That’s been the mantra associated with the Clark County School District’s ambitious, state-mandated reorganization, which aims to give principals and school governance teams more budgeting and decision-making power.
The challenge: School officials have been grappling with how to shift 80 percent of the district’s unrestricted funds to the school level, a key tenet of the law that would make the empowerment model possible. Those are funds that are not earmarked for a specific purpose.
School district leaders, however, unveiled a plan Wednesday that they say not only satisfies, but also exceeds, that funding-split requirement. The funding method allocates 88 percent of unrestricted funds — or roughly $2.1 billion — to the schools. The central office would retain nearly $288 million.
A chunk of the money funneled to schools is for what district officials describe as “direct services,” such as school police officers, speech pathologists and bus drivers who may be assigned to one or multiple schools.
Of the 88 percent of unrestricted funds, 55 percent goes toward the schools’ budgets and the remaining 33 percent is for those direct services.

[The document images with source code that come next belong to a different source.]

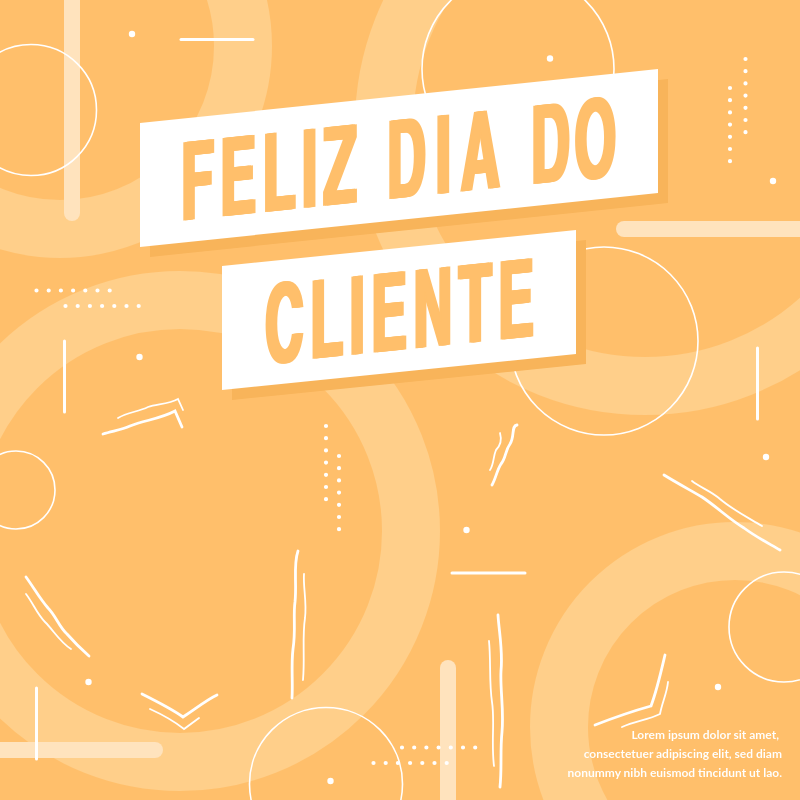
<!DOCTYPE html>
<html lang="pt-BR">
<head>
<meta charset="utf-8">
<title>Feliz Dia do Cliente</title>
<style>
  :root {
    --orange: #ffbf6b;
    --ring: #ffcf8a;
    --bar: #ffe3bd;
    --shadow: #f8b45a;
    --white: #fff;
  }
  * { box-sizing: border-box; margin: 0; }
  html, body { width: 800px; height: 800px; overflow: hidden; }
  .poster {
    position: relative;
    width: 800px;
    height: 800px;
    overflow: hidden;
    background: var(--orange);
    color: var(--white);
  }
  .pattern { position: absolute; inset: 0; display: block; }
  .rings { fill: none; stroke: var(--ring); stroke-width: 58; }
  .bars { fill: var(--bar); }
  .outlines { fill: none; stroke: var(--white); stroke-width: 1.6; }
  .rules { stroke: var(--white); stroke-width: 3; stroke-linecap: round; }
  .dotted { fill: none; stroke: var(--white); stroke-width: 4.2; stroke-linecap: round; stroke-dasharray: 0 12.2; }
  .dots { fill: var(--white); }
  .strokes { fill: none; stroke: var(--white); stroke-linecap: round; stroke-linejoin: miter; }
  .bold { stroke-width: 2.8; }
  .fine { stroke-width: 1.8; }

  .title { font: 700 109px/0 "TeX Gyre Heros Cn", "Liberation Sans", sans-serif; }
  .banner {
    position: absolute;
    display: flex;
    align-items: baseline;
    gap: 32px;
    height: 124px;
    background: var(--white);
    color: var(--orange);
    transform-origin: left top;
    box-shadow: 10px 11px 0 var(--shadow);
  }
  /* Sets the baseline of the lettering */
  .banner::before { content: ""; width: 0; height: 102px; margin-right: -32px; }
  .banner-top { left: 140px; top: 123px; width: 518px; padding-left: 41px; transform: skewY(-5.95deg); }
  .banner-bottom { left: 222px; top: 266px; width: 354px; padding-left: 43px; transform: skewY(-5.81deg); }
  .word {
    flex: none;
    white-space: nowrap;
    letter-spacing: 11px;
    text-shadow: -3px 0 0 var(--orange), 3px 0 0 var(--orange);
    transform: scaleX(.6);
    transform-origin: left center;
  }
  .word-feliz { width: 174px; }
  .word-dia { width: 112px; letter-spacing: 17px; }
  .word-do { width: 83px; letter-spacing: 8px; }
  .word-cliente { width: 267px; }

  .caption {
    position: absolute;
    right: 18px;
    bottom: 18px;
    text-align: right;
    white-space: nowrap;
    font: 700 12px/19px Lato, "Open Sans", sans-serif;
  }
  .caption span { display: block; }
  .caption span:first-child { padding-right: 3px; }
</style>
</head>
<body>
<main class="poster">
  <svg class="pattern" width="800" height="800" viewBox="0 0 800 800" aria-hidden="true">
    <g class="rings">
      <circle cx="60" cy="46" r="183"/>
      <circle cx="645" cy="125" r="261"/>
      <circle cx="180" cy="531" r="231"/>
      <circle cx="735" cy="727" r="176"/>
    </g>
    <g class="bars">
      <rect x="64" y="-20" width="16" height="241" rx="8"/>
      <rect x="616" y="221" width="204" height="16" rx="8"/>
      <rect x="-20" y="742" width="183" height="16" rx="8"/>
      <rect x="440" y="660" width="16" height="160" rx="8"/>
    </g>
    <g class="outlines">
      <circle cx="31" cy="110" r="65.5"/>
      <circle cx="518" cy="69" r="96"/>
      <circle cx="604" cy="341" r="94"/>
      <circle cx="16" cy="490" r="39"/>
      <circle cx="326" cy="784" r="76.5"/>
      <circle cx="784" cy="627" r="55"/>
    </g>
    <g class="rules">
      <line x1="181" y1="39.5" x2="253" y2="39.5"/>
      <line x1="64.5" y1="341" x2="64.5" y2="412"/>
      <line x1="757.5" y1="348" x2="757.5" y2="419"/>
      <line x1="452" y1="573" x2="525" y2="573"/>
      <line x1="36.5" y1="688" x2="36.5" y2="759"/>
    </g>
    <g class="dotted">
      <path d="M36.5 290.5h74"/>
      <path d="M65.5 306h74"/>
      <path d="M730 88v74"/>
      <path d="M745.5 59v74"/>
      <path d="M326 426v74"/>
      <path d="M339 456v74"/>
      <path d="M402 747.5h74"/>
      <path d="M373.5 763h74"/>
    </g>
    <g class="dots">
      <circle cx="132" cy="34" r="3.2"/>
      <circle cx="550" cy="58.5" r="3.2"/>
      <circle cx="773" cy="181" r="3.2"/>
      <circle cx="139.5" cy="357" r="3.2"/>
      <circle cx="766" cy="457" r="3.2"/>
      <circle cx="466.5" cy="530" r="3.2"/>
      <circle cx="88.5" cy="682" r="3.2"/>
      <circle cx="718" cy="687" r="3.2"/>
      <circle cx="330.5" cy="781" r="3.2"/>
    </g>
    <g class="strokes bold">
      <path d="M103 434C112 431 121 430 130 426C145 420 160 419 175 411L182 427"/>
      <path d="M517 425C511 426 515 436 510 444C505 451 506 458 501 464C497 470 496 478 492 485"/>
      <path d="M664 475C677 483 690 490 702 497C717 507 729 519 744 528C756 537 768 543 780 550"/>
      <path d="M26 577C34 588 40 599 48 608C56 616 59 627 67 634C74 642 81 649 89 656"/>
      <path d="M298 551C293 565 297 583 295 602C293 616 296 630 293 649C291 665 293 682 292 698"/>
      <path d="M142 694C154 700 172 709 183 717C193 711 206 700 217 695"/>
      <path d="M498 615C499 632 503 650 501 671C500 690 504 709 502 732C500 751 502 768 500 787"/>
      <path d="M595 725C613 718 633 711 651 706C657 690 661 672 665 655"/>
    </g>
    <g class="strokes fine">
      <path d="M118 418C128 412 138 412 148 407C158 404 169 404 178 399L183 410"/>
      <path d="M500 433C502 440 500 446 496 450C493 457 494 464 490 470"/>
      <path d="M692 481C701 488 711 491 720 499C733 510 747 517 762 526"/>
      <path d="M26 594C33 603 37 614 45 622C54 631 60 642 71 649"/>
      <path d="M304 574C303 587 307 602 305 618C302 637 305 658 303 680"/>
      <path d="M150 709C161 714 174 721 184 729L199 718"/>
      <path d="M489 641C491 661 489 682 492 702C495 721 491 743 494 766"/>
      <path d="M622 727C635 721 648 720 660 714C662 703 667 693 668 682"/>
    </g>
  </svg>

  <h1 class="title">
    <span class="banner banner-top">
      <span class="word word-feliz">FELIZ</span>
      <span class="word word-dia">DIA</span>
      <span class="word word-do">DO</span>
    </span>
    <span class="banner banner-bottom">
      <span class="word word-cliente">CLIENTE</span>
    </span>
  </h1>

  <p class="caption">
    <span>Lorem ipsum dolor sit amet,</span>
    <span>consectetuer adipiscing elit, sed diam</span>
    <span>nonummy nibh euismod tincidunt ut lao.</span>
  </p>
</main>
</body>
</html>
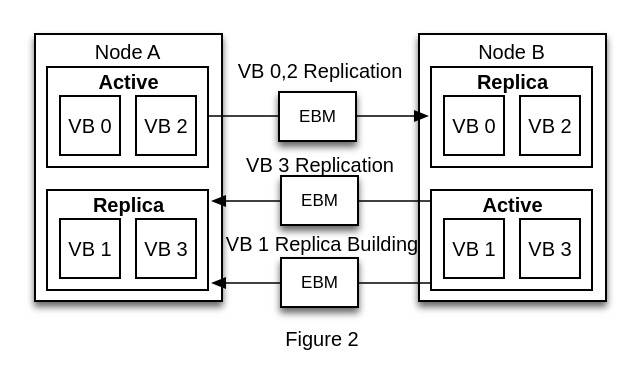
<!DOCTYPE html>
<html lang="en">
<head>
<meta charset="utf-8">
<title>Figure 2: VB replication between two nodes</title>
<style>
:root {
  --ink: #000;
  --paper: #fff;
  --shadow: 0 5px 7px rgba(0, 0, 0, .6);
}
* { box-sizing: border-box; }
body { margin: 0; background: var(--paper); }
.diagram {
  position: relative;
  width: 640px;
  height: 384px;
  margin: 0;
  overflow: hidden;
  background: var(--paper);
  color: var(--ink);
  font: 20px/24px "Liberation Sans", Arial, sans-serif;
}
.node, .ebm, .flow-label, figcaption { position: absolute; }
.node, .ebm {
  border: 2px solid var(--ink);
  background: var(--paper);
  box-shadow: var(--shadow);
}
.node {
  top: 33px;
  width: 189px;
  height: 269px;
  padding: 5px 12px 0 10px;
}
.node-a { left: 34px; }
.node-b { left: 418px; }
h2, h3 { margin: 0; font-size: 20px; line-height: 24px; text-align: center; }
h2 { font-weight: 400; margin-bottom: 2px; }
h3 { font-weight: 700; margin-bottom: 1px; }
.group {
  width: 163px;
  height: 102px;
  padding: 2px 9px 0 11px;
  border: 2px solid var(--ink);
}
.group + .group { margin-top: 21px; }
.buckets { display: flex; gap: 14px; }
.bucket {
  display: flex;
  flex: none;
  align-items: center;
  justify-content: center;
  width: 62px;
  height: 61px;
  border: 2px solid var(--ink);
}
.flows { position: absolute; inset: 0; }
.ebm {
  display: flex;
  align-items: center;
  justify-content: center;
  width: 79px;
  height: 51px;
  font-size: 17px;
}
.flow-label, figcaption {
  transform: translateX(-50%);
  white-space: nowrap;
}
</style>
</head>
<body>
<figure class="diagram">
  <section class="node node-a">
    <h2>Node A</h2>
    <div class="group">
      <h3>Active</h3>
      <div class="buckets"><span class="bucket">VB 0</span><span class="bucket">VB 2</span></div>
    </div>
    <div class="group">
      <h3>Replica</h3>
      <div class="buckets"><span class="bucket">VB 1</span><span class="bucket">VB 3</span></div>
    </div>
  </section>

  <section class="node node-b">
    <h2>Node B</h2>
    <div class="group">
      <h3>Replica</h3>
      <div class="buckets"><span class="bucket">VB 0</span><span class="bucket">VB 2</span></div>
    </div>
    <div class="group">
      <h3>Active</h3>
      <div class="buckets"><span class="bucket">VB 1</span><span class="bucket">VB 3</span></div>
    </div>
  </section>

  <svg class="flows" width="640" height="384" viewBox="0 0 640 384" aria-hidden="true">
    <g stroke="var(--ink)" stroke-width="1.6">
      <line x1="208" y1="116" x2="416" y2="116"/>
      <line x1="431" y1="201" x2="224" y2="201"/>
      <line x1="431" y1="283" x2="224" y2="283"/>
    </g>
    <g fill="var(--ink)">
      <polygon points="429,116 414,110 414,122"/>
      <polygon points="211,201 226,195 226,207"/>
      <polygon points="211,283 226,277 226,289"/>
    </g>
  </svg>

  <div class="ebm" style="left:278px;top:91px">EBM</div>
  <div class="ebm" style="left:280px;top:175px">EBM</div>
  <div class="ebm" style="left:280px;top:257px">EBM</div>

  <span class="flow-label" style="left:320px;top:59px">VB 0,2 Replication</span>
  <span class="flow-label" style="left:320px;top:153px">VB 3 Replication</span>
  <span class="flow-label" style="left:322px;top:232px">VB 1 Replica Building</span>

  <figcaption style="left:322px;top:327px">Figure 2</figcaption>
</figure>
</body>
</html>
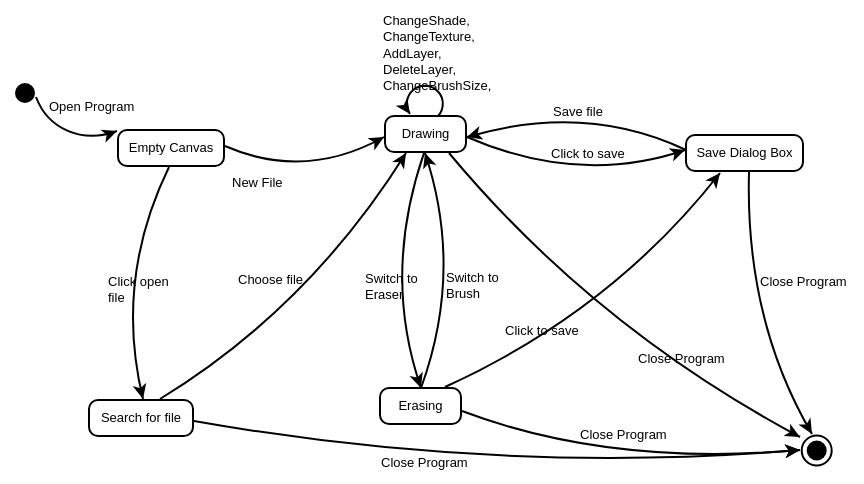
<!DOCTYPE html>
<html lang="en">
<head>
<meta charset="utf-8">
<title>Drawing program state diagram</title>
<style>
:root {
  --ink: #000;
  --paper: #fff;
}
* { box-sizing: border-box; }
html, body { margin: 0; overflow: hidden; background: var(--paper); }
.diagram {
  position: relative;
  width: 864px;
  height: 484px;
  overflow: hidden;
  background: var(--paper);
  color: var(--ink);
  font: 13px/1.25 "Liberation Sans", Arial, sans-serif;
}
.connectors { position: absolute; inset: 0; display: block; }
.transitions { fill: none; stroke: var(--ink); stroke-width: 2; }
.state, .label {
  position: absolute;
  left: var(--x);
  top: var(--y);
  margin: 0;
  white-space: nowrap;
}
.state {
  display: flex;
  align-items: center;
  justify-content: center;
  width: var(--w);
  height: 38px;
  padding-top: 1px;
  border: 2px solid var(--ink);
  border-radius: 10px;
  background: var(--paper);
}
</style>
</head>
<body>
<main class="diagram">
  <svg class="connectors" width="864" height="484" viewBox="0 0 864 484" role="img" aria-label="Transitions between the program states">
    <defs>
      <marker id="arrowhead" markerUnits="userSpaceOnUse" markerWidth="16" markerHeight="16" refX="15" refY="8" orient="auto">
        <polygon points="0,1 15,8 0,15 4,8"/>
      </marker>
    </defs>
    <g class="transitions" marker-end="url(#arrowhead)">
      <path id="open-program" marker-end="url(#arrowhead)" d="M36 97C48 129 82 144 117 131"/>
      <path id="new-file" marker-end="url(#arrowhead)" d="M225 146Q305 181 384 137"/>
      <path id="edit-drawing" marker-end="url(#arrowhead)" d="M438 116A18 18 0 1 0 410 114"/>
      <path id="drawing-to-save" marker-end="url(#arrowhead)" d="M467 137Q580 186 685 150"/>
      <path id="save-to-drawing" marker-end="url(#arrowhead)" d="M686 150Q585 102 467 137"/>
      <path id="open-file" marker-end="url(#arrowhead)" d="M169 167Q114 280 143 399"/>
      <path id="choose-file" marker-end="url(#arrowhead)" d="M160 399Q309 308 406 153"/>
      <path id="to-eraser" marker-end="url(#arrowhead)" d="M424 153Q382 275 421 388"/>
      <path id="to-brush" marker-end="url(#arrowhead)" d="M421 388Q464 270 425 153"/>
      <path id="drawing-to-end" marker-end="url(#arrowhead)" d="M449 153Q594 327 800 437"/>
      <path id="erasing-to-save" marker-end="url(#arrowhead)" d="M445 387Q612 311 720 173"/>
      <path id="save-to-end" marker-end="url(#arrowhead)" d="M749 172Q745 320 812 434"/>
      <path id="erasing-to-end" marker-end="url(#arrowhead)" d="M462 411Q610 467 800 450"/>
      <path id="search-to-end" marker-end="url(#arrowhead)" d="M194 421Q500 475 800 450"/>
    </g>
    <circle id="start" cx="25" cy="93" r="10"/>
    <g id="end">
      <circle cx="816.7" cy="450.5" r="15" fill="none" stroke="currentColor" stroke-width="2"/>
      <circle cx="816.7" cy="450.5" r="10"/>
    </g>
  </svg>

  <div class="state" style="--x:117px;--y:129px;--w:108px">Empty Canvas</div>
  <div class="state" style="--x:384px;--y:115px;--w:83px">Drawing</div>
  <div class="state" style="--x:685px;--y:134px;--w:119px">Save Dialog Box</div>
  <div class="state" style="--x:88px;--y:399px;--w:106px">Search for file</div>
  <div class="state" style="--x:379px;--y:387px;--w:83px">Erasing</div>

  <p class="label" style="--x:49px;--y:99px">Open Program</p>
  <p class="label" style="--x:232px;--y:175px">New File</p>
  <p class="label" style="--x:383px;--y:13px">ChangeShade,<br>ChangeTexture,<br>AddLayer,<br>DeleteLayer,<br>ChangeBrushSize,</p>
  <p class="label" style="--x:553px;--y:104px">Save file</p>
  <p class="label" style="--x:551px;--y:146px">Click to save</p>
  <p class="label" style="--x:108px;--y:274px">Click open<br>file</p>
  <p class="label" style="--x:238px;--y:272px">Choose file</p>
  <p class="label" style="--x:365px;--y:271px">Switch to<br>Eraser</p>
  <p class="label" style="--x:446px;--y:270px">Switch to<br>Brush</p>
  <p class="label" style="--x:505px;--y:323px">Click to save</p>
  <p class="label" style="--x:638px;--y:351px">Close Program</p>
  <p class="label" style="--x:760px;--y:274px">Close Program</p>
  <p class="label" style="--x:580px;--y:427px">Close Program</p>
  <p class="label" style="--x:381px;--y:455px">Close Program</p>
</main>
</body>
</html>
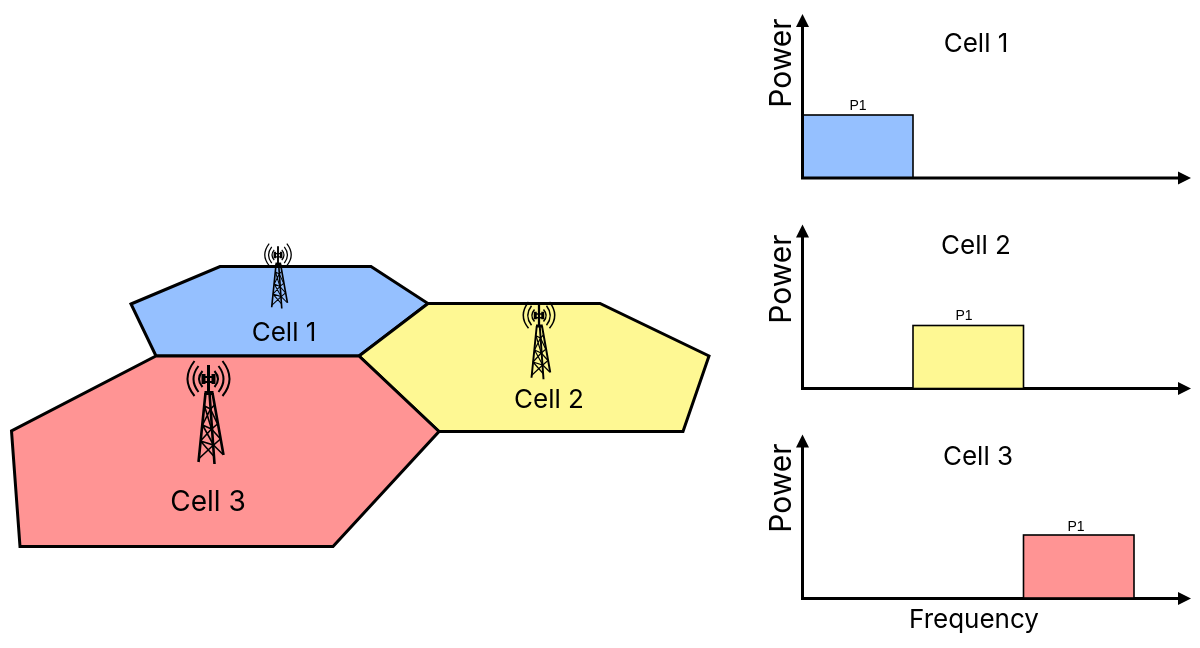
<!DOCTYPE html>
<html lang="en">
<head>
<meta charset="utf-8">
<title>Cell frequency and power allocation</title>
<style>
:root {
  --ink: #000;
  --paper: #fff;
  --blue: #95c0ff;
  --yellow: #fef893;
  --red: #ff9494;
}
* { box-sizing: border-box; margin: 0; padding: 0; }
html, body { width: 1200px; height: 648px; overflow: hidden; background: var(--paper); }
.figure {
  display: grid;
  grid-template-columns: 750px 450px;
  width: 1200px;
  height: 648px;
  color: var(--ink);
  font-family: Inter, sans-serif;
}
.cell-map { position: relative; height: 648px; }
.charts { display: grid; grid-template-rows: 210px 210px 228px; }
.chart { position: relative; }
svg { position: absolute; left: 0; top: 0; display: block; overflow: visible; }
.label {
  position: absolute;
  left: var(--x);
  top: var(--y);
  transform: translate(-50%, -50%);
  font-size: 26px;
  font-weight: 400;
  line-height: 1;
  white-space: nowrap;
}
.label.large { font-size: 28px; }
.label.axis-y { font-size: 30px; transform: translate(-50%, -50%) rotate(-90deg); }
.label.level { font-family: "Liberation Sans", Arial, sans-serif; font-size: 14px; }
.region { stroke: var(--ink); stroke-width: 3; stroke-linejoin: miter; }
.band { stroke: var(--ink); stroke-width: 1.6; }
.axis { fill: none; stroke: var(--ink); stroke-width: 3; }
.blue { fill: var(--blue); }
.yellow { fill: var(--yellow); }
.red { fill: var(--red); }
</style>
</head>
<body>
<main class="figure">
  <section class="cell-map" aria-label="Cell map">
    <svg width="750" height="648" viewBox="0 0 750 648" aria-hidden="true">
      <defs>
        <g id="tower" fill="none" stroke="#000" stroke-width="2">
          <g id="waves">
            <path d="M-6-8Q-13 0-6 8M-10-13Q-20 0-10 13M-14-18Q-28 0-14 17"/>
            <path d="M6-8Q13 0 6 8M10-13Q20 0 10 13M14-18Q28 0 14 17"/>
          </g>
          <path d="M0-14V14" stroke-width="3"/>
          <path d="M-5-5V5M5-5V5" stroke-width="4"/>
          <path d="M-5-2H5M-5 3H5"/>
          <rect x="-4" y="12" width="9" height="4" fill="#000" stroke="none"/>
          <path d="M-3 14L-10 83M1 14L6 85M4 14L15 76" stroke-width="2.6"/>
          <path d="M-4 27L2 30L6 26M-6 46L3 50L9 45M-8 62L5 66L12 60M-4 27L3 50M2 30L-6 46M2 30L9 45M-6 46L5 66M3 50L-8 62M3 50L12 60M-8 62L6 78M5 66L-10 80M5 66L14 75" stroke-width="1.6"/>
        </g>
      </defs>
      <polygon class="region blue" points="131,304 220,266.5 371,266.5 428,303.5 359,356 156,356"/>
      <polygon class="region yellow" points="428,303.5 600,303.5 709,356 683,431.5 439,431.5 359,356"/>
      <polygon class="region red" points="156,356 359,356 439,431.5 333,546.5 20,546.5 11.5,431"/>
      <use href="#tower" transform="translate(278 255) scale(.63)"/>
      <use href="#tower" transform="translate(539 315.5) scale(.75)"/>
      <use href="#tower" transform="translate(208.5 379)"/>
    </svg>
    <p class="label" style="--x:284px;--y:332px">Cell 1</p>
    <p class="label" style="--x:549px;--y:399px">Cell 2</p>
    <p class="label large" style="--x:208px;--y:501px">Cell 3</p>
  </section>

  <section class="charts" aria-label="Power over frequency for each cell">
    <article class="chart">
      <svg width="450" height="210" viewBox="0 0 450 210" aria-hidden="true">
        <defs>
          <g id="axes">
            <path class="axis" d="M52.5 24V178H432"/>
            <polygon points="52.5,14 46,27 59,27"/>
            <polygon points="441,178 428,171.5 428,184.5"/>
          </g>
        </defs>
        <rect class="band blue" x="53" y="115" width="110" height="63"/>
        <use href="#axes"/>
      </svg>
      <h2 class="label" style="--x:226px;--y:43px">Cell 1</h2>
      <p class="label axis-y" style="--x:30px;--y:63px">Power</p>
      <p class="label level" style="--x:108px;--y:105px">P1</p>
    </article>

    <article class="chart">
      <svg width="450" height="210" viewBox="0 0 450 210" aria-hidden="true">
        <use href="#axes" y="0.5"/>
        <rect class="band yellow" x="163" y="115.5" width="110.5" height="63"/>
      </svg>
      <h2 class="label" style="--x:226px;--y:35px">Cell 2</h2>
      <p class="label axis-y" style="--x:30px;--y:69px">Power</p>
      <p class="label level" style="--x:214px;--y:105px">P1</p>
    </article>

    <article class="chart">
      <svg width="450" height="228" viewBox="0 0 450 228" aria-hidden="true">
        <use href="#axes" y="0.5"/>
        <rect class="band red" x="273.5" y="115" width="110.5" height="63"/>
      </svg>
      <h2 class="label" style="--x:228px;--y:36px">Cell 3</h2>
      <p class="label axis-y" style="--x:30px;--y:68px">Power</p>
      <p class="label level" style="--x:326px;--y:106px">P1</p>
      <p class="label" style="--x:224px;--y:199px">Frequency</p>
    </article>
  </section>
</main>
</body>
</html>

The principals, in consultation with the so-called school organizational teams, will have more discretion over their budgets than the direct services. Why? Because they must fund certain necessary services, such as transportation and special education.
The arrangement elicited some concern among members of the Community Implementation Council (CIC) — a group of appointees overseeing the reorganization — about whether this is actually granting schools any more autonomy.
Tom Skancke, the consultant hired to help the district implement the reorganization, cautioned members from jumping too far ahead. Following months of litigation over the reorganization, the district had to figure out the funding split after the passage of Assembly Bill 469 in April. The bipartisan legislation ensured the district overhaul would move forward by codifying the reorganization regulations into state law.
“We are still working on finding efficiencies,” Skancke said. “We are still working on finding opportunities for financial reallocation of funds. There’s a lot that has to be done yet, but the work that has been done, primarily, has really been done in the last 90 days.”
The challenge going forward, CIC members and district officials agreed, will be ensuring that principals and school communities have autonomy over those unrestricted dollars as much as possible.
“The spirit of the law is a very lofty and worthy objective, and we’re going to get there,” said Clark County School Trustee Erin Cranor, who sits on the implementation council.
The contract for Skancke’s consulting firm ends Oct. 31. With that deadline looming and questions about how to maintain momentum beyond then, CIC Chairman Glenn Christenson outlined a number of things that can impede education reform, such as district governance, partisan politics, unfunded mandates, a climate of fear within the district, financial problems and lack of transparency, among others.
He said the district reorganization is one of the most challenging endeavors of his 45-year business career but called on the community to come together and see it through.
“I firmly believe that we can achieve much greater, much better outcomes for our students, but it is going to take everybody being engaged,” Christenson said. “I recognize some of my comments could be controversial to some of the folks in the room and otherwise, but I think if you don’t recognize the problem, you can’t solve it.”